▶ **RECORDS**
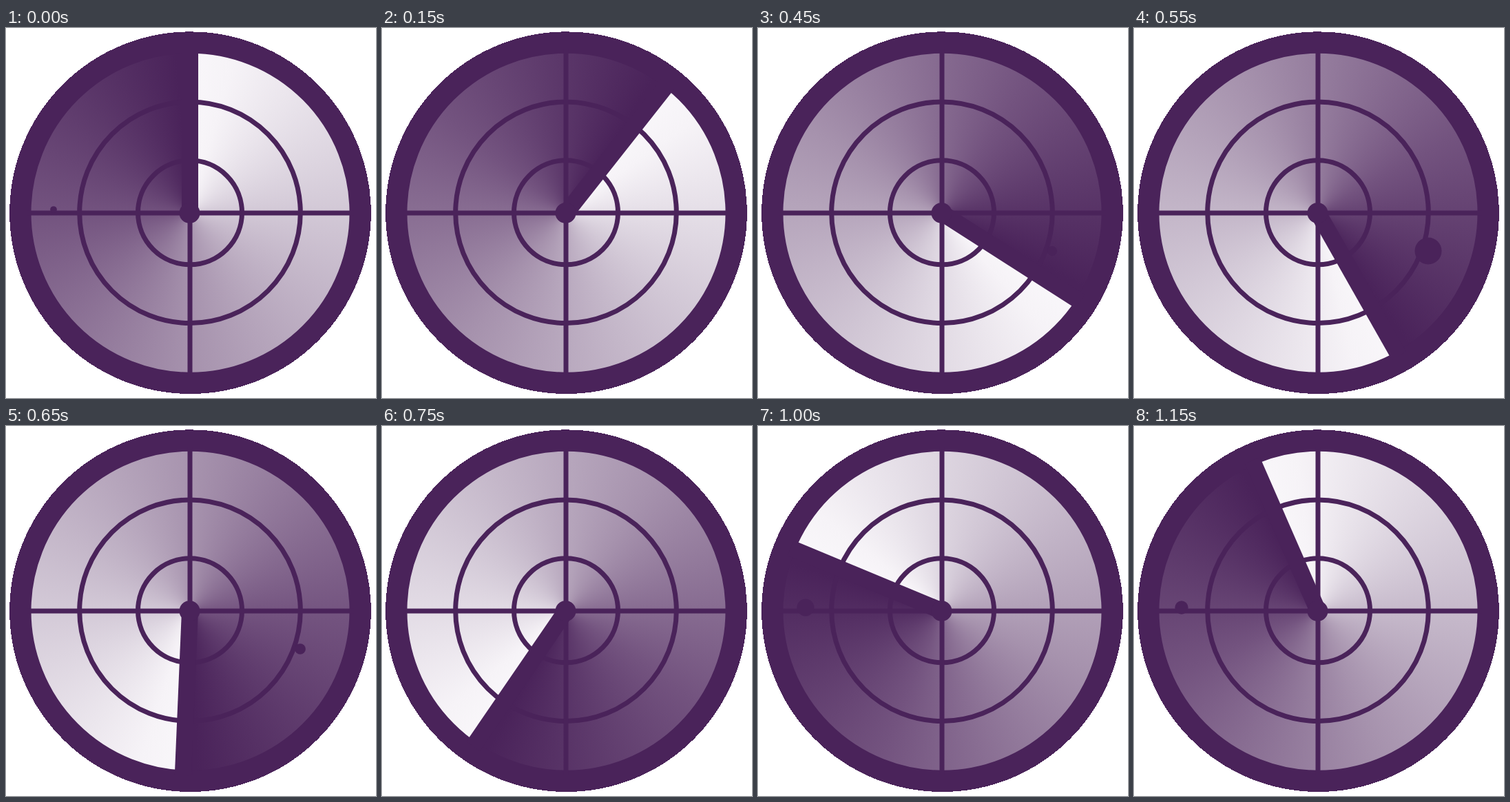
Recreate the animation shown at these times as an HTML page. Size 537 by 536 pixels, loop 1200 ms.

```html
<!DOCTYPE html>
<html lang="en">
<head>
<meta charset="utf-8">
<title>Radar sweep</title>
<style>
  html, body { margin: 0; width: 100%; height: 100%; overflow: hidden; background: #fff; }
  #glow {
    --sweep: 0deg;
    position: absolute; left: 33px; top: 34px; width: 468px; height: 468px; border-radius: 50%;
    background: conic-gradient(from var(--sweep), #f9f7fa 0deg, #f6f3f7 16deg, #d2c8d6 90deg,
      #a692ad 180deg, #73537f 270deg, #4a235a 355deg);
  }
  svg { position: absolute; left: 0; top: 0; width: 100%; height: 100%; display: block; }
</style>
</head>
<body>
<div id="glow"></div>
<svg viewBox="0 0 537 536" preserveAspectRatio="xMinYMin">
  <g fill="none" stroke="#4a235a" stroke-width="7">
    <circle cx="267.5" cy="267.7" r="246" stroke-width="30"/>
    <circle cx="267.5" cy="267.7" r="257.3" stroke-width="10" shape-rendering="crispEdges"/>
    <circle cx="267" cy="267.3" r="160.3"/>
    <circle cx="267" cy="267.3" r="75.5"/>
    <path d="M30 268H505M267 30V505"/>
  </g>
  <g fill="#4a235a">
    <circle id="dotA" cx="427" cy="323"/>
    <circle id="dotB" cx="69" cy="263"/>
    <rect id="arm" x="255" y="30" width="24" height="238"/>
    <circle cx="266.5" cy="268" r="15"/>
  </g>
</svg>
<script>
const LOOP = 1200, STEP = 50;
// Sweep poses: [step, degrees]
const POSES = [[0, 0], [3, 38.3], [7, 94.7], [11, 150.4], [15, 214.5], [18, 263.3], [23, 336.4], [24, 360]];
const el = id => document.getElementById(id);
const glow = el('glow'), arm = el('arm');
const dots = [{ node: el('dotA'), hit: 111 }, { node: el('dotB'), hit: 272 }];

function sweepAngle(step) {
  const i = POSES.findIndex(([s]) => s > step);
  const [s0, a0] = POSES[i - 1], [s1, a1] = POSES[i];
  return a0 + (a1 - a0) * (step - s0) / (s1 - s0);
}

// A dot swells once the sweep has passed it, then decays.
function dotRadius(past) {
  if (past > 96) return 0;
  return past < 40 ? 19.5 * Math.min(1, past / 32) : 19.5 * 2 ** ((40 - past) / 24);
}

function draw(time) {
  const angle = sweepAngle(Math.floor((time % LOOP) / STEP));
  glow.style.setProperty('--sweep', `${angle}deg`);
  arm.setAttribute('transform', `rotate(${angle} 267 268)`);
  for (const { node, hit } of dots) {
    node.setAttribute('r', dotRadius((angle - hit + 360) % 360));
  }
}

const start = performance.now();
function loop() {
  draw(performance.now() - start);
  requestAnimationFrame(loop);
}
loop();
</script>
</body>
</html>
```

▶ **WORK INSTRUCTION**
Check each line of the entries above for the word "const". List the ones that have it.

▶ **REPLY**
const LOOP = 1200, STEP = 50;
const POSES = [[0, 0], [3, 38.3], [7, 94.7], [11, 150.4], [15, 214.5], [18, 263.3], [23, 336.4], [24, 360]];
const el = id => document.getElementById(id);
const glow = el('glow'), arm = el('arm');
const dots = [{ node: el('dotA'), hit: 111 }, { node: el('dotB'), hit: 272 }];
  const i = POSES.findIndex(([s]) => s > step);
  const [s0, a0] = POSES[i - 1], [s1, a1] = POSES[i];
  const angle = sweepAngle(Math.floor((time % LOOP) / STEP));
  for (const { node, hit } of dots) {
const start = performance.now();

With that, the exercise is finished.